Activity
Filter the material below down to the lines with the word "sidebar" and give those lines.

Segment Open

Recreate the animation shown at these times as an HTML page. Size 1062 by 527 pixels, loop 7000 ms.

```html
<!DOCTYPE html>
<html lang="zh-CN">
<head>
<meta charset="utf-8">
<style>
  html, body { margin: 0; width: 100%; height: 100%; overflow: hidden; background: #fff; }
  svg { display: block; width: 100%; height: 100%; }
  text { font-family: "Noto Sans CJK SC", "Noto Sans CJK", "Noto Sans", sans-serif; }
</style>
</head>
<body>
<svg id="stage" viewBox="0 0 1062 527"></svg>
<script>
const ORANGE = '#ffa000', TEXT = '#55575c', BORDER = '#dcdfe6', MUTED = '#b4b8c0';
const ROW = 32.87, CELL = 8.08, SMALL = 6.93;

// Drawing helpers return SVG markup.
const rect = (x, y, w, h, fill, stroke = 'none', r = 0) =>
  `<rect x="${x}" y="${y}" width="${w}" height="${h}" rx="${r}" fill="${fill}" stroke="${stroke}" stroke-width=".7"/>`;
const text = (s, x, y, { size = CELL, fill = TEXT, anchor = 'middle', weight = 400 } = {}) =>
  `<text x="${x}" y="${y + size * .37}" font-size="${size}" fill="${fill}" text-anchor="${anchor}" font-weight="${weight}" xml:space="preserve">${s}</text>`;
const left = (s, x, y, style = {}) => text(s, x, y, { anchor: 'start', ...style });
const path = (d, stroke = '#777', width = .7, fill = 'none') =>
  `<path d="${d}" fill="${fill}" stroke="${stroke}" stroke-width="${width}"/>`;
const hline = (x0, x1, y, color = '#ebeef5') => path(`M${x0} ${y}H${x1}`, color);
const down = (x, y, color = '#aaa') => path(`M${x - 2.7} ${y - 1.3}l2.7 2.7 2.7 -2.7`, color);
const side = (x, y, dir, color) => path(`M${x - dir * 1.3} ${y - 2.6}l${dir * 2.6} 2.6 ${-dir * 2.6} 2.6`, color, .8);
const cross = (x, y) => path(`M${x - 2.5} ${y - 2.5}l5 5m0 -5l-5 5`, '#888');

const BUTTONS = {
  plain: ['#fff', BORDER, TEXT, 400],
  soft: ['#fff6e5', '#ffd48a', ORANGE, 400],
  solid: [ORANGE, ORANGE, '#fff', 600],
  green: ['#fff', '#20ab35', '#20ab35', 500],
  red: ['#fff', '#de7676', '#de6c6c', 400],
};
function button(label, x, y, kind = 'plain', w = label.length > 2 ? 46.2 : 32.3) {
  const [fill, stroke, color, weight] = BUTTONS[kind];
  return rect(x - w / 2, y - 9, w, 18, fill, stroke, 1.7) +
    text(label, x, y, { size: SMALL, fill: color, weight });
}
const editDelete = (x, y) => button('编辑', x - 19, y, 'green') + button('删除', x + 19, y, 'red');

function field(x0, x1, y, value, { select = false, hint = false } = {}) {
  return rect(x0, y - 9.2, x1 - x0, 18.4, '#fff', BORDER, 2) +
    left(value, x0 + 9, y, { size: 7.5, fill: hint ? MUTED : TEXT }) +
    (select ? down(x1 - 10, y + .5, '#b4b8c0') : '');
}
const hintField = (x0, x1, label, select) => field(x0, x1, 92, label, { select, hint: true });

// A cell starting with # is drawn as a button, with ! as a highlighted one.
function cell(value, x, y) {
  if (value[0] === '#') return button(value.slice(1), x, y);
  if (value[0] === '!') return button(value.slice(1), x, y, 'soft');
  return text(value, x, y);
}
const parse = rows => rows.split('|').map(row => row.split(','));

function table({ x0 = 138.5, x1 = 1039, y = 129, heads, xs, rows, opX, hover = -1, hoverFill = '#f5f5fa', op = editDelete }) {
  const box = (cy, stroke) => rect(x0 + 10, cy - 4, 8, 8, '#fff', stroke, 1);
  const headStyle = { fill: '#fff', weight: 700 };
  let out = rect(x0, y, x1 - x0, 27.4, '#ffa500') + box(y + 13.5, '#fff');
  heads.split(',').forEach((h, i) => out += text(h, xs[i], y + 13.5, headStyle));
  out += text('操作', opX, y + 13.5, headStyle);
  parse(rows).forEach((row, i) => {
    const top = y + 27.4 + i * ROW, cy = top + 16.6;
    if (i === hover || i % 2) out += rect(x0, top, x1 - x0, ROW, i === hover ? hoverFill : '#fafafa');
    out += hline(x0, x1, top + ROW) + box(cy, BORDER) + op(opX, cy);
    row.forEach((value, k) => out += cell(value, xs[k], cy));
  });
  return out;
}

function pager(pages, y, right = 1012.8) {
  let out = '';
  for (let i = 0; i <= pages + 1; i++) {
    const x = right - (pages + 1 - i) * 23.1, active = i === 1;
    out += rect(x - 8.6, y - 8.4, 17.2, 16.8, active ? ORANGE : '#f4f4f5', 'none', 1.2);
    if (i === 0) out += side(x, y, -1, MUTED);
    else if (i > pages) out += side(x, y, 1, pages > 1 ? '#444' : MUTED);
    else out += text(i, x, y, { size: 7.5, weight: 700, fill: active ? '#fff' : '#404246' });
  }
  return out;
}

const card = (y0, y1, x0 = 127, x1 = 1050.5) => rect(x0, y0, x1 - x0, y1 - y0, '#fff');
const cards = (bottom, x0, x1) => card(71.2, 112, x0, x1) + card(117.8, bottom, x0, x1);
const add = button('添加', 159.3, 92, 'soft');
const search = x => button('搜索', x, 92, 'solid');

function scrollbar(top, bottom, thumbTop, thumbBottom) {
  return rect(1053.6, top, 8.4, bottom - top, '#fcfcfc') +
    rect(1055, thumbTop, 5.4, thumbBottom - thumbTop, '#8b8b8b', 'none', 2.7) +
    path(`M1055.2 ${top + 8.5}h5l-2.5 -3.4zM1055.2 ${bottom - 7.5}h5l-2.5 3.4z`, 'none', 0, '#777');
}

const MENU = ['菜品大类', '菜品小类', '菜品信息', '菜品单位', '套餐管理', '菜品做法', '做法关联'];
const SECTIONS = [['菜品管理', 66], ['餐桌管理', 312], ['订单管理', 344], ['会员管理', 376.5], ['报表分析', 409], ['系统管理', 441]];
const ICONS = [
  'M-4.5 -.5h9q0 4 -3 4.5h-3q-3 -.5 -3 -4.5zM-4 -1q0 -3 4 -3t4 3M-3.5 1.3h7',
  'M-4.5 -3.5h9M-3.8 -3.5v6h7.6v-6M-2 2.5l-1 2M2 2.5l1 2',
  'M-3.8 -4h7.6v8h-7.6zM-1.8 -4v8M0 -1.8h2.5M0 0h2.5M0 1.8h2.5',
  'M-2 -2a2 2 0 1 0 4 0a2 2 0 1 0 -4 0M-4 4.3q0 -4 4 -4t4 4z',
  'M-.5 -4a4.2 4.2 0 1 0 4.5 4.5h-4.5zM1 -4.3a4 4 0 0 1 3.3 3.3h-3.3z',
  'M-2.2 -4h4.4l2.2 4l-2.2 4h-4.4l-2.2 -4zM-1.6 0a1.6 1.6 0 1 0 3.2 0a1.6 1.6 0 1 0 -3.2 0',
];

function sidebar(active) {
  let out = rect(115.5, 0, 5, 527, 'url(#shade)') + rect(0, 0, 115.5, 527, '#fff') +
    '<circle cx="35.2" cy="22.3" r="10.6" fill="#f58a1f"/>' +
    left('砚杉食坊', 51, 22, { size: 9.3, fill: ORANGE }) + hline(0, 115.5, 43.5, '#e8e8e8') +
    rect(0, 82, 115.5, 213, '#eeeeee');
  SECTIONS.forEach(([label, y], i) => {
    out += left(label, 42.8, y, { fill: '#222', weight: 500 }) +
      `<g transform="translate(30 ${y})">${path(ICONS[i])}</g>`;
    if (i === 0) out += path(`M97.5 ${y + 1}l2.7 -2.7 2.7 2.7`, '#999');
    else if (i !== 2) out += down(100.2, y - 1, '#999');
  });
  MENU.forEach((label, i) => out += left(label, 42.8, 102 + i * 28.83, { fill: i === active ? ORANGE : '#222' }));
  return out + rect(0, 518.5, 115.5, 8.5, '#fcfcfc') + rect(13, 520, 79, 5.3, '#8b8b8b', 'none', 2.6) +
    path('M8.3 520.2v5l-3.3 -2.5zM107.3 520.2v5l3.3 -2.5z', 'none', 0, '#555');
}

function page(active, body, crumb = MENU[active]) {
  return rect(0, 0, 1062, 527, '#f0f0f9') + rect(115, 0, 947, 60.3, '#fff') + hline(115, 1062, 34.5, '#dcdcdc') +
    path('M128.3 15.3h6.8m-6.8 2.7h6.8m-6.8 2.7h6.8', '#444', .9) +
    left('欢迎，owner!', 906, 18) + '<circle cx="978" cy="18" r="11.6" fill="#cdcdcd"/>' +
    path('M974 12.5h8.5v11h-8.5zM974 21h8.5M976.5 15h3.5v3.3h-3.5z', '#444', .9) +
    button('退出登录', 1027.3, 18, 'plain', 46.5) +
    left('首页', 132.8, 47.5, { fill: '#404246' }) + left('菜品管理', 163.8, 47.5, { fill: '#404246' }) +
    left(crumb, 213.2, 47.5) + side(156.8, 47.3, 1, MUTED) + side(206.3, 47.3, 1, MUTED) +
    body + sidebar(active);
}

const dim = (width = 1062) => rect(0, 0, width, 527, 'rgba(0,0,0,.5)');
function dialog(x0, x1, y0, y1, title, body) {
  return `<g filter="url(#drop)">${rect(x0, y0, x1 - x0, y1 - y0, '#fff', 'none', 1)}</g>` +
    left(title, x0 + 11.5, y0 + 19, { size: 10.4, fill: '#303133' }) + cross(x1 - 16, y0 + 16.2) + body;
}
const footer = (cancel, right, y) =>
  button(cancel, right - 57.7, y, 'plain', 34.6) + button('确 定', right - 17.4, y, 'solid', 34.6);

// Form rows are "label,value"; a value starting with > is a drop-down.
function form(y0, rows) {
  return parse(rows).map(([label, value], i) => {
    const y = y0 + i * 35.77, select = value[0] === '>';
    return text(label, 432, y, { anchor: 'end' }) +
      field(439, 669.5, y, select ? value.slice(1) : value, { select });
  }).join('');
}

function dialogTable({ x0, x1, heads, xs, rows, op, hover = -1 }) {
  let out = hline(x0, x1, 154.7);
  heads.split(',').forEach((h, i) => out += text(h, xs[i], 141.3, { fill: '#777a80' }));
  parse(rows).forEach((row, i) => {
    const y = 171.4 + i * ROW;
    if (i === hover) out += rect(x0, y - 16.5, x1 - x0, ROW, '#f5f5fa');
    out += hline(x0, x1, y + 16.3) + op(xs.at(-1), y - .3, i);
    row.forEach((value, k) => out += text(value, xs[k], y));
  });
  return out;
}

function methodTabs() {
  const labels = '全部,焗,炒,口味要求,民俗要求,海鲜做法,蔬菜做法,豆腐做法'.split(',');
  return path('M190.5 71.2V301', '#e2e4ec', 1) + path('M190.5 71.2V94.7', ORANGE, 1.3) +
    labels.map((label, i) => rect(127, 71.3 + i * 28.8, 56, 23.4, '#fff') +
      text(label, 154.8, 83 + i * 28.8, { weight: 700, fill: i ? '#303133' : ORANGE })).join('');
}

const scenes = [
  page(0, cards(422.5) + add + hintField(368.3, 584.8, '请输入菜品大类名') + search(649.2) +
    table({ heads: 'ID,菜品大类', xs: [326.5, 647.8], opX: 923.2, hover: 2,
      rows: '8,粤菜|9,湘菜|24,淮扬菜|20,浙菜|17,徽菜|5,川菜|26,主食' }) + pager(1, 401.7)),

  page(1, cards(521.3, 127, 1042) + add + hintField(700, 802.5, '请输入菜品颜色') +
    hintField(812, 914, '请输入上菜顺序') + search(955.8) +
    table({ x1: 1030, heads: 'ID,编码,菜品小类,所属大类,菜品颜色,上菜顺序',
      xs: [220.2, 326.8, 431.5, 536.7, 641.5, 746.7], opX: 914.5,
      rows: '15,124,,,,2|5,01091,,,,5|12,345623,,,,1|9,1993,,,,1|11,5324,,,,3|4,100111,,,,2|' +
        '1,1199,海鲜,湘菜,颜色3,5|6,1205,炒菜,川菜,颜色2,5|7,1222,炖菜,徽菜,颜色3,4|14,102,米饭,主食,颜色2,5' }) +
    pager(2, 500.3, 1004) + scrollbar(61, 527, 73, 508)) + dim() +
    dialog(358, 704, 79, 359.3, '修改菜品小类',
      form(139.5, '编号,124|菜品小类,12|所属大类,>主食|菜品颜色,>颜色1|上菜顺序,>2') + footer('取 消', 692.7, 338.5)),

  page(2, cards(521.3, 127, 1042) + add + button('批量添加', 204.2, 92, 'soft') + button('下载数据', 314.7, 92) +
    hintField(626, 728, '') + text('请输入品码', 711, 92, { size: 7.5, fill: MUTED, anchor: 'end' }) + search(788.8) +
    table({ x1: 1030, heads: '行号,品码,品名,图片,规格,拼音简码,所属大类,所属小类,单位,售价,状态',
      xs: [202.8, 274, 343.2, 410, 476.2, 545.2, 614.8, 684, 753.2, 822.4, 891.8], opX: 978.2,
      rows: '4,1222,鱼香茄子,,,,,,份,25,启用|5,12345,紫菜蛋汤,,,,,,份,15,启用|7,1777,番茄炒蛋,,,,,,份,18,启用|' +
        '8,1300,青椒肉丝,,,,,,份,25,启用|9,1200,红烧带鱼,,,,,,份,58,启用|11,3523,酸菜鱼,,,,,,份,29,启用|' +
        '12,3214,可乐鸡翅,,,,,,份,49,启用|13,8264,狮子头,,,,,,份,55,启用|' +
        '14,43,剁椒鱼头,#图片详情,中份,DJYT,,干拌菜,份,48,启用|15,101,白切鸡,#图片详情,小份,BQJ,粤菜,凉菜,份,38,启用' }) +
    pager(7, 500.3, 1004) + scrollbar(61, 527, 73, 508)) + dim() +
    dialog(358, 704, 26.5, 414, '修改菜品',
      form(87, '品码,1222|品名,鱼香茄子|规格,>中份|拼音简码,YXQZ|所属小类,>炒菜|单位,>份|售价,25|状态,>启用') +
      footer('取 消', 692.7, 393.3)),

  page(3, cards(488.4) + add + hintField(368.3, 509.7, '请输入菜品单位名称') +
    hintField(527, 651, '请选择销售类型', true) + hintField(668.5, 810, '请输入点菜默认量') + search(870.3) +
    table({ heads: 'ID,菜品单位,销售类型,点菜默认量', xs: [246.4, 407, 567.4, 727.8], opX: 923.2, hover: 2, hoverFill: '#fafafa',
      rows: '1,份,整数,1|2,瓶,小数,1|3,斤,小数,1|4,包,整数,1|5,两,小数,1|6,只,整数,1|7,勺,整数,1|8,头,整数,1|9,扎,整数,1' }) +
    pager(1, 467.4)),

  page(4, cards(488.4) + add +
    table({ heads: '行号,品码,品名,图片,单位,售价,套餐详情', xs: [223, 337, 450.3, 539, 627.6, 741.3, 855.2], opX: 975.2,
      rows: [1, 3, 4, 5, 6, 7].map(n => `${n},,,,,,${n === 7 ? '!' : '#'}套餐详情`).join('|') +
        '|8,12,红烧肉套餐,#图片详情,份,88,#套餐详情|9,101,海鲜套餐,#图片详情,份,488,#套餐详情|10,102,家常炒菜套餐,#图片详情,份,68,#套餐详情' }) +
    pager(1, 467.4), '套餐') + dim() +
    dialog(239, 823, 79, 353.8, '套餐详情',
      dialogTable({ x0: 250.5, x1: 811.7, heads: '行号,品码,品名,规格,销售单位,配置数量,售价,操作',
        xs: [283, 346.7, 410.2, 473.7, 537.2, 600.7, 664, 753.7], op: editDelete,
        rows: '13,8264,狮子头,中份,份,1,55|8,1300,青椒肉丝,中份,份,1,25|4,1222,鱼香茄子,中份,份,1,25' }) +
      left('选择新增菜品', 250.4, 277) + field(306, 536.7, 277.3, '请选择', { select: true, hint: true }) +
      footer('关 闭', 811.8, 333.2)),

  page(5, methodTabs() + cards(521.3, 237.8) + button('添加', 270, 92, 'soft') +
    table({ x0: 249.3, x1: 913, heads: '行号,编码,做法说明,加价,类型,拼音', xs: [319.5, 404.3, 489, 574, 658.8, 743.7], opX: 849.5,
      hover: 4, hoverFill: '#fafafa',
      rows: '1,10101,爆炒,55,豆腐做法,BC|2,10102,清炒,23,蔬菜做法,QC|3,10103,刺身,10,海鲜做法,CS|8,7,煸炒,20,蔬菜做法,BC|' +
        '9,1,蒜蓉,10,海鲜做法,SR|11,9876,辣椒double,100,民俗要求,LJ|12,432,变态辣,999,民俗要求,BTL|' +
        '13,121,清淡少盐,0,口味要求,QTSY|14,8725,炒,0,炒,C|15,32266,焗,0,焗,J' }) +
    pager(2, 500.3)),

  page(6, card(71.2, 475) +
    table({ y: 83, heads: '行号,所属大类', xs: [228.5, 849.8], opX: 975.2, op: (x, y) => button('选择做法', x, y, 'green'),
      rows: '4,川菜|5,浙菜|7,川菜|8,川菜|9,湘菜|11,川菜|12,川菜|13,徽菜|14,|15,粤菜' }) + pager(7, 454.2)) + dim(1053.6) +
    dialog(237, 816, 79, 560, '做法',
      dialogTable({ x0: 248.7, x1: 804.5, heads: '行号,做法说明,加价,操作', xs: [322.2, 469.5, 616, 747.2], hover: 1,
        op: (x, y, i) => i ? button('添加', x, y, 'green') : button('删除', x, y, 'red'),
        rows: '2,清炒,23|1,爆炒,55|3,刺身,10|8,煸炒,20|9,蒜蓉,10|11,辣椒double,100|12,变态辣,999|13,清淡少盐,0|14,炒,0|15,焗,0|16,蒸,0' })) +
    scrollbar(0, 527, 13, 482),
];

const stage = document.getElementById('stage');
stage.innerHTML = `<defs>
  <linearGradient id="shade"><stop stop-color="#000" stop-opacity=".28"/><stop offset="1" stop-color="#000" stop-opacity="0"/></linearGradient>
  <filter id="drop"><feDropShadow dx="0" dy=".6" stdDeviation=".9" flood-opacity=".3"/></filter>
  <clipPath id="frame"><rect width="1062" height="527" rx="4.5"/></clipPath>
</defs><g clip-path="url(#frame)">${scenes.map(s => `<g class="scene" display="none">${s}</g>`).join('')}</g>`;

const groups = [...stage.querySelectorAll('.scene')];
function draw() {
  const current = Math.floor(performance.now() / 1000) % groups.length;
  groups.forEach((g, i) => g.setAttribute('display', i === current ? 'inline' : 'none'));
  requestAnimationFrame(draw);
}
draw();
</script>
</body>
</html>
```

Segment Closed

Solution to the exercise
function sidebar(active) {
    body + sidebar(active);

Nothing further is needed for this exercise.